**WORK REQUIRED**. Write out nothing but the lines from the first line of the entries below through the line with "overflow: hidden;"; no pictures go in.

*** Begin section ***

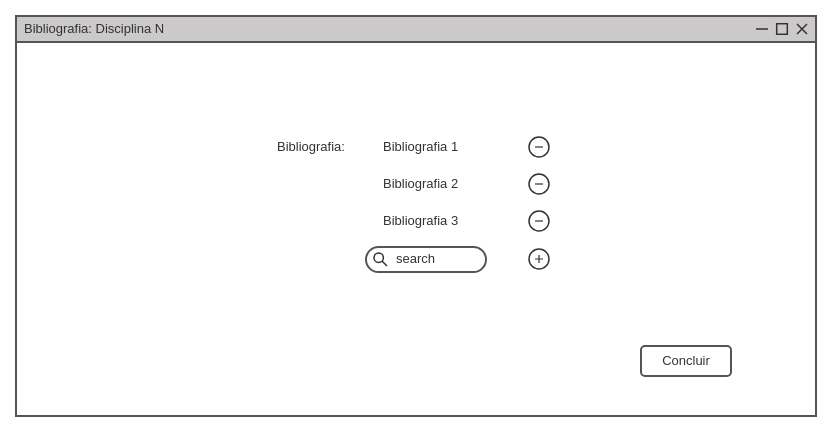
<!DOCTYPE html>
<html lang="pt">
<head>
<meta charset="utf-8">
<title>Bibliografia: Disciplina N</title>
<style>
:root {
  --ink: #333;
  --line: #555;
  --bar: #ccc9ca;
  --paper: #fff;
}
* { box-sizing: border-box; }
body {
  margin: 0;
  width: 832px;
  height: 432px;
  padding: 15px;
  overflow: hidden;
  background: var(--paper);
  color: var(--ink);
  font: 13px/16px "Liberation Sans", Arial, sans-serif;
}
svg {
  display: block;
  fill: none;
  stroke: var(--ink);
  stroke-width: 1.5;
}
a { color: inherit; text-decoration: none; }
.window {
  width: 802px;
  height: 402px;
  border: 2px solid var(--line);
}
.title-bar {
  display: flex;
  align-items: center;
  justify-content: space-between;
  height: 26px;
  padding: 0 7px;
  background: var(--bar);
  border-bottom: 2px solid var(--line);
}
.title-bar h1 { margin: 0; font: inherit; }
.bibliography {
  display: grid;
  grid-template-columns: 88px 122px 22px;
  grid-template-rows: 38px 36px 38px 38px;
  column-gap: 41px;
  align-items: center;
  margin: 85px 0 0 260px;
}
.bibliography > .label { margin-right: -41px; }
.bibliography > .entry, .bibliography > .search { grid-column: 2; margin-left: -41px; margin-right: 41px; }
.bibliography > .entry { padding-left: 18px; white-space: nowrap; }
.bibliography > .search { width: 122px; }
.bibliography > .action { grid-column: 3; margin-left: 0; }
.bibliography { grid-template-columns: 88px 122px 22px; }
.search {
  display: flex;
  align-items: center;
  gap: 7px;
  height: 27px;
  padding: 0 6px;
  border: 2px solid var(--line);
  border-radius: 14px;
}
.finish {
  display: flex;
  align-items: center;
  justify-content: center;
  width: 92px;
  height: 32px;
  margin: 67px 0 0 623px;
  border: 2px solid var(--line);
  border-radius: 5px;
}
/* The label and entry columns touch; only the actions are set apart. */
.bibliography { column-gap: 0; grid-template-columns: 88px 163px 22px; }
.bibliography > .label { margin-right: 0; }
.bibliography > .entry, .bibliography > .search { margin-left: 0; margin-right: 0; }
</style>
</head>
<body>
<svg width="0" height="0" style="position:absolute" aria-hidden="true">
  <defs>
    <g id="remove-icon">
      <circle cx="11" cy="11" r="10"/>
      <line x1="7" y1="11" x2="15" y2="11" stroke-width="1.2"/>
    </g>
  </defs>
</svg>
<main class="window">
  <header class="title-bar">
    <h1>Bibliografia: Disciplina N</h1>
    <svg class="window-controls" width="52" height="12" viewBox="0 0 52 12" aria-hidden="true">
      <line x1="0" y1="6" x2="12" y2="6"/>
      <rect x="20.7" y="0.7" width="10.6" height="10.6"/>
      <path d="M41 1L51 11M51 1L41 11"/>
    </svg>
  </header>
  <section class="bibliography">
    <span class="label">Bibliografia:</span>
    <span class="entry">Bibliografia 1</span>
    <a class="action" href="#" aria-label="Remover"><svg width="22" height="22"><use href="#remove-icon"/></svg></a>
    <span class="entry">Bibliografia 2</span>
    <a class="action" href="#" aria-label="Remover"><svg width="22" height="22"><use href="#remove-icon"/></svg></a>
    <span class="entry">Bibliografia 3</span>
    <a class="action" href="#" aria-label="Remover"><svg width="22" height="22"><use href="#remove-icon"/></svg></a>
    <div class="search">
      <svg width="16" height="16" viewBox="0 0 16 16" aria-hidden="true">
        <circle cx="5.7" cy="6.7" r="4.7"/>
        <line x1="9" y1="10" x2="14" y2="15"/>
      </svg>
      <span>search</span>
    </div>
    <a class="action" href="#" aria-label="Adicionar">
      <svg width="22" height="22">
        <circle cx="11" cy="11" r="10"/>
        <path d="M7 11H15M11 7V15" stroke-width="1.2"/>
      </svg>
    </a>
  </section>
  <a class="finish" href="#">Concluir</a>
</main>
</body>
</html>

*** End section ***

**EXERCISE RESULT**.
<!DOCTYPE html>
<html lang="pt">
<head>
<meta charset="utf-8">
<title>Bibliografia: Disciplina N</title>
<style>
:root {
  --ink: #333;
  --line: #555;
  --bar: #ccc9ca;
  --paper: #fff;
}
* { box-sizing: border-box; }
body {
  margin: 0;
  width: 832px;
  height: 432px;
  padding: 15px;
  overflow: hidden;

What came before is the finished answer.